…I notified SUNY Radiation Safety and a SUNY Safety engineer of the flooding problem and the ongoing chemical and nuclear disposal despite the flooding
…my co-supervisor was told by SUNY Safety to stop dumping chemicals in the lab sinks
…the co-supervisor informed me via cell phone that I was no longer working on the flooding problem; that her brother was going to work on it
…her brother was primarily a cyclotron operator with an extremely limited technical background, just hired that year, I was shocked by her decision and gasped before ending the call
At some point in this sequence of events I made the decision to contact OSHA to report CRS Cyclotron Group does not implement LOTO procedures. OSHA subsequently inspected the Cyclotron Group; CRS was cited for violations and fined.
My co-supervisor falsely accused me of laughing at her during the phone call informing me I would no longer be working on the flooding problem. As a result, I was given a day off without pay for the alleged incident.
Approximately one week after my call to OSHA, my employer was notified by OSHA that they were scheduling an inspection. That same day, I received a hastily written (my name was even misspelled) five page ‘final warning’ from the aforementioned co-supervisor. After this document was given to me, I endured daily harassment by this same co-supervisor who threatened termination if I did not complete a newly invented audit quickly enough. During this period, any requests I made for time off to deal with a painful foot injury, not to mention the extreme stress I was under, were denied.
While I was told by my co-supervisor to concentrate on the audit and disregard my other duties, I was approached by another employee and asked to provide orientation for an employee my aforementioned co-supervisor had just hired. In this private conversation in my office, I reached my breaking point and referred to my co-supervisor as a ‘stupid b*’ which remark was overheard by someone and reported. Being an honest person, I admitted the words when questioned and was fired.
A PREVIOUS CRS WHISTLE-BLOWER A YEAR EARLIER
A chemist was fired by the same supervisor (my co-supervisor) one year prior to my termination shortly after he had complained to SUNY Radiation Safety that procedures he had to follow broke FDA rules for radio chemistry research.

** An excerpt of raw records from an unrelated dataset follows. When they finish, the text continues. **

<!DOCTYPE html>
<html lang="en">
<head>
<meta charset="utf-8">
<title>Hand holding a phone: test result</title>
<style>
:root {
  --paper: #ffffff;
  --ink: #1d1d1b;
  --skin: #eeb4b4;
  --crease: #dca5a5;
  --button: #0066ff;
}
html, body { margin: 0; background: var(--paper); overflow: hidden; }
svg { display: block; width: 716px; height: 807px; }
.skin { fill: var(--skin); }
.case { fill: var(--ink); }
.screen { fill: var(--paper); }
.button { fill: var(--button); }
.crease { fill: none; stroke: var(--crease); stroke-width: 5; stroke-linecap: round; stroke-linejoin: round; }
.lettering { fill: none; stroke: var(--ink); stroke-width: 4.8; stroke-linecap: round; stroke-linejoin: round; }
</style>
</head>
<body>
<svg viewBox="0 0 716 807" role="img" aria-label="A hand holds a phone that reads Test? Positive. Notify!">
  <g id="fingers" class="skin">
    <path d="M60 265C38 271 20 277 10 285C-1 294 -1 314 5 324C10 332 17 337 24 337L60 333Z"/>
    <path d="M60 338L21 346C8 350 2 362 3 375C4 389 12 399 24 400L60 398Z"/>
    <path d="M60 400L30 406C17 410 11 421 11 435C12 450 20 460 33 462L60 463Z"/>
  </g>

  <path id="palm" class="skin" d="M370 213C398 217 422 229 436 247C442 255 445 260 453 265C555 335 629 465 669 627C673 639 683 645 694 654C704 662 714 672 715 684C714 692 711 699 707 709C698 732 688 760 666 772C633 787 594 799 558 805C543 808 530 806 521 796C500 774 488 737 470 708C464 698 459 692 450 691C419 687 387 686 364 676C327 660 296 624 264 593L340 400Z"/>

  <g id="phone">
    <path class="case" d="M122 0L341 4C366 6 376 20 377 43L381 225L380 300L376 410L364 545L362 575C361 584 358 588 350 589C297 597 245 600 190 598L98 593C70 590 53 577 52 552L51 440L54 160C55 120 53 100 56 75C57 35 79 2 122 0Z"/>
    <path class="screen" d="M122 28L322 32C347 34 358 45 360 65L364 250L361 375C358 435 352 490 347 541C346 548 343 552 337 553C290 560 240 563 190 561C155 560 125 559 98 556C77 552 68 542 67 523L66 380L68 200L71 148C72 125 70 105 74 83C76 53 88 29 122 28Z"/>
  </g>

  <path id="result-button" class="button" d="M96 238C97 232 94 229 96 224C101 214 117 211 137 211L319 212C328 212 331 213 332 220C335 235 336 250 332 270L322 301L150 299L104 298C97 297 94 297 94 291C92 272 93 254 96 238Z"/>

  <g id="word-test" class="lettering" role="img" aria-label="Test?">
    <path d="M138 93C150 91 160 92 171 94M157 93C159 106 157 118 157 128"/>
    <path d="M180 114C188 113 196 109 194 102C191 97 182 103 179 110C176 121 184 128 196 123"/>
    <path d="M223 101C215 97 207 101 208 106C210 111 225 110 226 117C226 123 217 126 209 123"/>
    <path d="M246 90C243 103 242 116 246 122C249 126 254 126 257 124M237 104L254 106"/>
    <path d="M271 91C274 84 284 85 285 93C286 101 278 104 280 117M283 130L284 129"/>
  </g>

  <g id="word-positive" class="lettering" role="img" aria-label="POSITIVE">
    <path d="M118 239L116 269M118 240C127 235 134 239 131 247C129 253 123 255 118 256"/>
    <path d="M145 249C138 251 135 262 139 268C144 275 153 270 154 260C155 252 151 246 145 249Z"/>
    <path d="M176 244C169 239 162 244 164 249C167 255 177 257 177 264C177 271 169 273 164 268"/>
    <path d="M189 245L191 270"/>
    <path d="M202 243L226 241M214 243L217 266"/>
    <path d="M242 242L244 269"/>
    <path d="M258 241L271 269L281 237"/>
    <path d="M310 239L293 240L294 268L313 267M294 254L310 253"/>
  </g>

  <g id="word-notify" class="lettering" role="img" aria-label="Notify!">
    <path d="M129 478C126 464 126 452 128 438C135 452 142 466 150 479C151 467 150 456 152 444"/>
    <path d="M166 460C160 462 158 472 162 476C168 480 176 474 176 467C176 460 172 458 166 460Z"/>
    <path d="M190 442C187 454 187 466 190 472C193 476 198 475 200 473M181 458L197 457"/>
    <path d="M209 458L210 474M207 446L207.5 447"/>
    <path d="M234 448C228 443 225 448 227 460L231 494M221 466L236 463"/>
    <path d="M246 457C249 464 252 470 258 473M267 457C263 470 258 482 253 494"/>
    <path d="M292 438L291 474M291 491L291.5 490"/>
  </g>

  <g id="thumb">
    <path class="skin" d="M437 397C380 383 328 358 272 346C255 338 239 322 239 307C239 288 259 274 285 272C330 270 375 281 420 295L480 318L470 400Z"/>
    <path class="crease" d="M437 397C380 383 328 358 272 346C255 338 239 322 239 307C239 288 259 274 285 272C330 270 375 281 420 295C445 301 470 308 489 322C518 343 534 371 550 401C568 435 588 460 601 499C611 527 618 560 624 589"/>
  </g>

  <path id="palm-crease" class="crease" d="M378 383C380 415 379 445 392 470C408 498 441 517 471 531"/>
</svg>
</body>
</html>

After his complaint, he was transferred from research to production where he then worked under this supervisor. He was fired shortly thereafter (a matter of weeks).
A SUBSEQUENT CRS WHISTLE-BLOWER A YEAR LATER
Shortly after my termination, another CRS employee reported multiple safety compliance failures at CRS. The complaint was successful and resulted in the terminations of non-compliant personnel (enforced by SUNY not CRS) as opposed to termination of the whistle-blower. Is it a coincidence that this whistle-blower worked for a different supervisor?
I applied for and was denied unemployment benefits. OSHA confirmed the LOTO violations at CRS in a letter I received after I was terminated. My unemployment benefit denial hearing took place before the OSHA decision was rendered, and the denial of benefits was upheld. My appeal was denied along with the agency’s refusal to consider the OSHA letter as evidence of my whistle-blower status. Not having had the resources to hire an attorney to represent me, I fail to understand their decision.